## TASK
Filter the entries for the word "stop". Copy each line in which it occurs.

::: SUPPLIED DATA :::

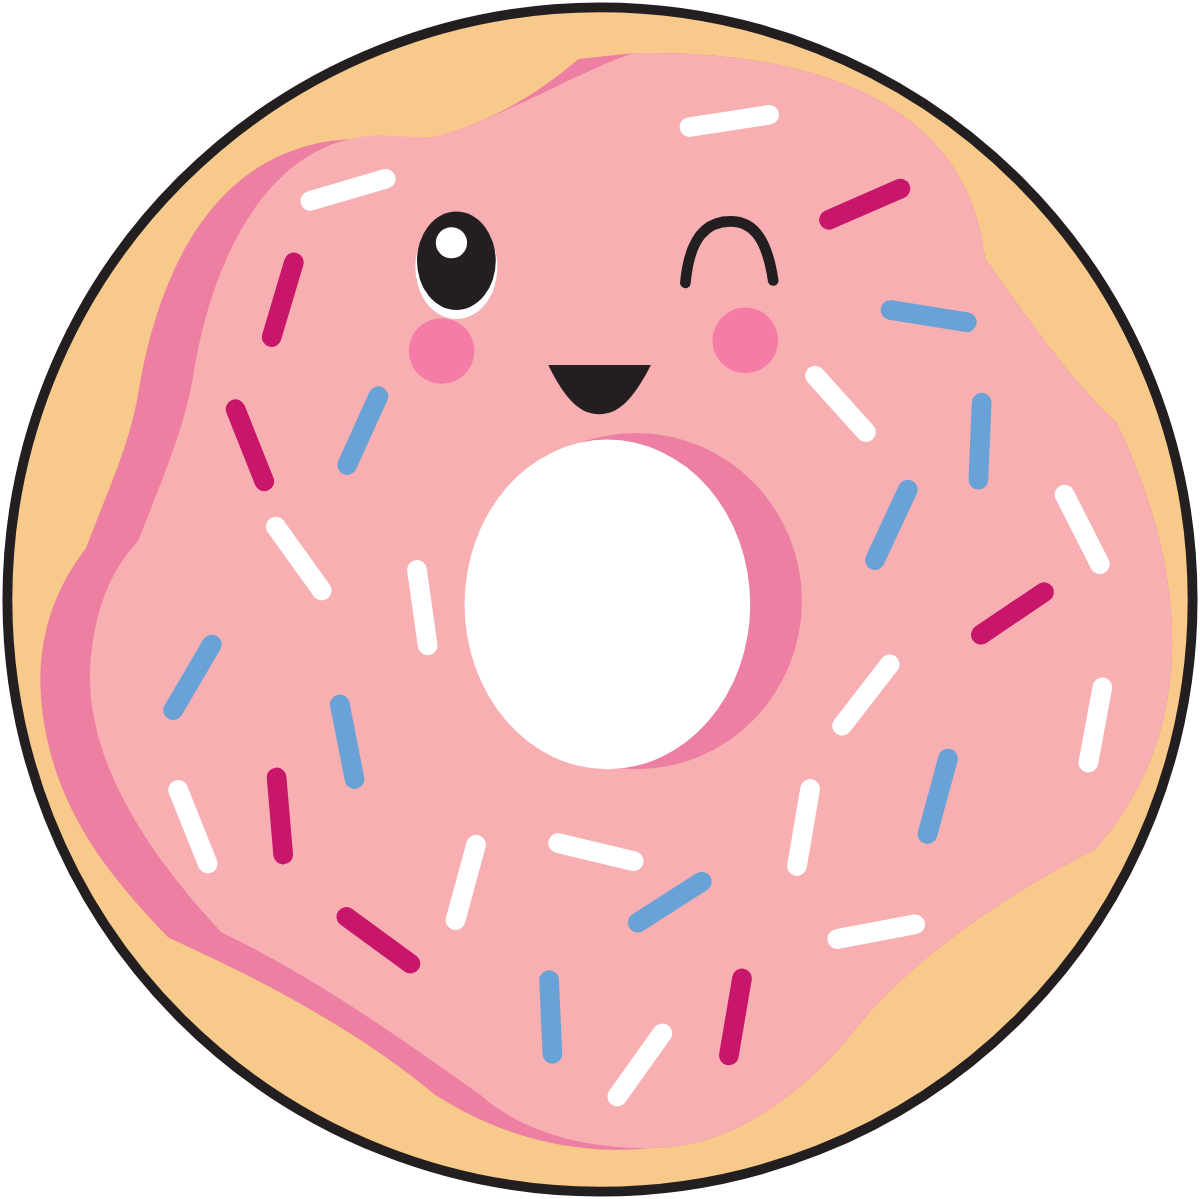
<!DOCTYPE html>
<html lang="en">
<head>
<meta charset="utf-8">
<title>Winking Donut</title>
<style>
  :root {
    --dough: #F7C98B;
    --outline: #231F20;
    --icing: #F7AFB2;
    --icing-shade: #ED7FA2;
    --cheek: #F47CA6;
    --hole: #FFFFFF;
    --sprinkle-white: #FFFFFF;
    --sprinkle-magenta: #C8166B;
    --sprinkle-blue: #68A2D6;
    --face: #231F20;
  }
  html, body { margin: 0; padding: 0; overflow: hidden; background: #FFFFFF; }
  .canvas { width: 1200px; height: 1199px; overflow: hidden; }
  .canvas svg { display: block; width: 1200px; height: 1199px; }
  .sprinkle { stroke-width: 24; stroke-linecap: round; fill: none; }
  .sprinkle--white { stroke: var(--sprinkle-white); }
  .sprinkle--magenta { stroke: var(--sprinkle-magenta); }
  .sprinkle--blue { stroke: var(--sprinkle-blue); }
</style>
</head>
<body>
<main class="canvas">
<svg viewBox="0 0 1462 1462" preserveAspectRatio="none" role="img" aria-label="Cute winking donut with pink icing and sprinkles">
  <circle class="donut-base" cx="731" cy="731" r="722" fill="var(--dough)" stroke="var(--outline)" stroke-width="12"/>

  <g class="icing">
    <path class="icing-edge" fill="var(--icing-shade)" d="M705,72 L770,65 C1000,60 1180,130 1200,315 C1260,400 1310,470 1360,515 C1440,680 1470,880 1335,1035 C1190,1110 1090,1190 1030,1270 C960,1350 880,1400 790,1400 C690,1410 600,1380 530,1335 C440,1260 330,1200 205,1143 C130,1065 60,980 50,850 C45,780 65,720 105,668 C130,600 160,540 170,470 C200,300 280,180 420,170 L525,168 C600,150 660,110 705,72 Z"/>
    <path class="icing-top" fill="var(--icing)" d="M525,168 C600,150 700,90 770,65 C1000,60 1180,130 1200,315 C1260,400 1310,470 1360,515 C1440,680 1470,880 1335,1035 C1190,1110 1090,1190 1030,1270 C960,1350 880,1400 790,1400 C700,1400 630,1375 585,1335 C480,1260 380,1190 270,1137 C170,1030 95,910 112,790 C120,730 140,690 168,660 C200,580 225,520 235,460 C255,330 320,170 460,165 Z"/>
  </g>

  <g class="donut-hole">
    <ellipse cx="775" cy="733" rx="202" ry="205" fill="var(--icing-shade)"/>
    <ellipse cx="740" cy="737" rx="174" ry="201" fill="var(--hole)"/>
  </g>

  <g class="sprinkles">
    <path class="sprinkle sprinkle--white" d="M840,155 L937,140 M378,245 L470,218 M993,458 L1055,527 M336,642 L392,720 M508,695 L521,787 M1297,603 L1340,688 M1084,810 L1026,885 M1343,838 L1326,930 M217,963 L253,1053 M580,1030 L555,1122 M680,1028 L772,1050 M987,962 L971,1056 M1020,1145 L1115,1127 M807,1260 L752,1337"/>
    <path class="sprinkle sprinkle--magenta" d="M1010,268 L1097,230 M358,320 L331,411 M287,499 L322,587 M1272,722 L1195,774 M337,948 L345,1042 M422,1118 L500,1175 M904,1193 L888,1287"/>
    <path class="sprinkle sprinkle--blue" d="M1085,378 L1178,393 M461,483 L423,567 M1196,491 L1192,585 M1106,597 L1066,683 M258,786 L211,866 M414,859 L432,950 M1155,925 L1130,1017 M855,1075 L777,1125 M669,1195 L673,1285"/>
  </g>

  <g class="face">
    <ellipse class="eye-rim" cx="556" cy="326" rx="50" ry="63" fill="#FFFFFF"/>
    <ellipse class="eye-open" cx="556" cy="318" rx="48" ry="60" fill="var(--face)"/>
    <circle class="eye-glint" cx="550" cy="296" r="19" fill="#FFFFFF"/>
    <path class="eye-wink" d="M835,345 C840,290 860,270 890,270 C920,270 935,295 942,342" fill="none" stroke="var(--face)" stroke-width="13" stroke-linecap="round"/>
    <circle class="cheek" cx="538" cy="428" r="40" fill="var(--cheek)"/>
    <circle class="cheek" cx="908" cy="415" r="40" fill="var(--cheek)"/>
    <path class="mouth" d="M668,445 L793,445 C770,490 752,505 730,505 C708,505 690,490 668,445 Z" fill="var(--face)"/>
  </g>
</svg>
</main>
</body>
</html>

:::
::: SUPPLIED DATA :::

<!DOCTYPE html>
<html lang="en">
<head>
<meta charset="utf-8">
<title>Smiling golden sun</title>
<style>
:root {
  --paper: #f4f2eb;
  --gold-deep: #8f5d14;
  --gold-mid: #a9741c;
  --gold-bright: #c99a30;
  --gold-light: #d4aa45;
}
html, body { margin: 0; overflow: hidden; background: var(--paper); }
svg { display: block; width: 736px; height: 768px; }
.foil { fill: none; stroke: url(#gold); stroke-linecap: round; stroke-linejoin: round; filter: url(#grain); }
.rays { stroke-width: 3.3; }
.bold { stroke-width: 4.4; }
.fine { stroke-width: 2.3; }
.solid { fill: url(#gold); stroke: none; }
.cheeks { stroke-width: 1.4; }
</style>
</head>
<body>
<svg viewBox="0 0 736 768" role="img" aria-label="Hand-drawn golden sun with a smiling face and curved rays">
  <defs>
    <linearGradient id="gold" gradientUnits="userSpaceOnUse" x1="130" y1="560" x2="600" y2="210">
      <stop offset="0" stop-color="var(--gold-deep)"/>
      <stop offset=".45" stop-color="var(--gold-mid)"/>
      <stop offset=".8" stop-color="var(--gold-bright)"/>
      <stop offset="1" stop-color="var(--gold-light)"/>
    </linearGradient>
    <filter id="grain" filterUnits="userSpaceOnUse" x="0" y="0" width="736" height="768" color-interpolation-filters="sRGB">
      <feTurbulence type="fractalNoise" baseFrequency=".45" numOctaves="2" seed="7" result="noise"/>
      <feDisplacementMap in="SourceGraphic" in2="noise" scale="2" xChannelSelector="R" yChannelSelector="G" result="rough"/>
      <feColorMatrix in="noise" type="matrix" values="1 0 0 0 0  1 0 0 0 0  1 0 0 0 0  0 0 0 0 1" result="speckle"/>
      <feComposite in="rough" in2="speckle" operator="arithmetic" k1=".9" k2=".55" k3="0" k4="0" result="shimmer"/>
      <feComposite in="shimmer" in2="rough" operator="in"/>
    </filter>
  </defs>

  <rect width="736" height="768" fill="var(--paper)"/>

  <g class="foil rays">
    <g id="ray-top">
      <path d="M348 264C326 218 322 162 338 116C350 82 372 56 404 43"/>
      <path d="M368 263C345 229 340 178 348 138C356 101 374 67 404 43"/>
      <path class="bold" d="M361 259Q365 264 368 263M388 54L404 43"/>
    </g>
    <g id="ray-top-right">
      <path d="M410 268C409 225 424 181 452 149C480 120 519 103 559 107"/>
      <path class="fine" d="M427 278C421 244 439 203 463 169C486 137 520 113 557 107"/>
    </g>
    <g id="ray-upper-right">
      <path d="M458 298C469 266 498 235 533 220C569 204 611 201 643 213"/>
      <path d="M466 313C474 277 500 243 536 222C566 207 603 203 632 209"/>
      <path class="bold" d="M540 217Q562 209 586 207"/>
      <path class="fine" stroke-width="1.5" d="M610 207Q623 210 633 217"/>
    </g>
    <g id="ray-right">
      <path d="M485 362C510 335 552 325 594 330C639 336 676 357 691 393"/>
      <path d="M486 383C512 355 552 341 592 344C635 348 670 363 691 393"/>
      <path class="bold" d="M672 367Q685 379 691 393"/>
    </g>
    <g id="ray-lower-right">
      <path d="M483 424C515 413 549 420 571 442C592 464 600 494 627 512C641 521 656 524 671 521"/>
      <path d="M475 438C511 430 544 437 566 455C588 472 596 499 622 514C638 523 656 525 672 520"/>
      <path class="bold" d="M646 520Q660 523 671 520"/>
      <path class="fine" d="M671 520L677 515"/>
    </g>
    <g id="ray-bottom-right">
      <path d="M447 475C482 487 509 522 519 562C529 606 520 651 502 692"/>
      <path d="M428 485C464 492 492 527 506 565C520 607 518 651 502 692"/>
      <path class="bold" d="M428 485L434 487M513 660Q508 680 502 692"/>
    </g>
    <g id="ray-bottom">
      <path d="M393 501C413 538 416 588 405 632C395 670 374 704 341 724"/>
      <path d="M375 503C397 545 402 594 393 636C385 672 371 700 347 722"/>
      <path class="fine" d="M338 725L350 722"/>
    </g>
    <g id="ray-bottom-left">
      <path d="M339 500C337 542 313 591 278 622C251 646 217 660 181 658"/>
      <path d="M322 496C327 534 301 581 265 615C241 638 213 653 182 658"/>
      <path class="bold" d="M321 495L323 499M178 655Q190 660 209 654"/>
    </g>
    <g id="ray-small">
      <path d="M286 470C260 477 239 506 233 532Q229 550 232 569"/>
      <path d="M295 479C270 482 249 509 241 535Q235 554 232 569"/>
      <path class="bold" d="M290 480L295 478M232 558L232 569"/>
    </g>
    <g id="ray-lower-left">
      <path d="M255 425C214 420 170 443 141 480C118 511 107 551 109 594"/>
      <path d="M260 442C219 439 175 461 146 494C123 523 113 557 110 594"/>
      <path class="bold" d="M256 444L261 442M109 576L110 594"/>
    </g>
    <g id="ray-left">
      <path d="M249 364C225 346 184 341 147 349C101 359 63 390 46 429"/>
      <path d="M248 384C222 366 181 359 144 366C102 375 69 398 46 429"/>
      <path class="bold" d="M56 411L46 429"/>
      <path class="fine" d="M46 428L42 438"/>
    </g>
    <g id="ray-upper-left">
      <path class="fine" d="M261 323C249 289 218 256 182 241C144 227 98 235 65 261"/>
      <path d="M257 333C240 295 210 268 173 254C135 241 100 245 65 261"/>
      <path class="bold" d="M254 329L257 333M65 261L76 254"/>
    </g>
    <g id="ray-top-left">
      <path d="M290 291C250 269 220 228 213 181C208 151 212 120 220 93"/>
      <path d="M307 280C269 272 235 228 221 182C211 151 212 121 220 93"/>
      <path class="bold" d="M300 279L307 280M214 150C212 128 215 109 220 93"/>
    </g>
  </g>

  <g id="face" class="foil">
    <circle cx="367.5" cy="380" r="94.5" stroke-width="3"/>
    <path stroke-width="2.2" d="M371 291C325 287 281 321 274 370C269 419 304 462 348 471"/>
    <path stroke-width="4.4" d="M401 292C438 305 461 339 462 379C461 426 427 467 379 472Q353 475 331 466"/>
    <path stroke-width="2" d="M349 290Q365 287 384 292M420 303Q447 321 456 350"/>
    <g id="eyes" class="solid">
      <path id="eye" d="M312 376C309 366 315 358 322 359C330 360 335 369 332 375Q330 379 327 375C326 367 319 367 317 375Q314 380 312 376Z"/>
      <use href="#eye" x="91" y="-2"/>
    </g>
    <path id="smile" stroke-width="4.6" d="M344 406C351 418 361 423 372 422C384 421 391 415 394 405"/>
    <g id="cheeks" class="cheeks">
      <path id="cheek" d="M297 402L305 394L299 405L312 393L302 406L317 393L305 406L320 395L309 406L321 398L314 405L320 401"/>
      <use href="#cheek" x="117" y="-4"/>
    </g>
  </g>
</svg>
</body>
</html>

:::

## ANSWER SECTION
      <stop offset="0" stop-color="var(--gold-deep)"/>
      <stop offset=".45" stop-color="var(--gold-mid)"/>
      <stop offset=".8" stop-color="var(--gold-bright)"/>
      <stop offset="1" stop-color="var(--gold-light)"/>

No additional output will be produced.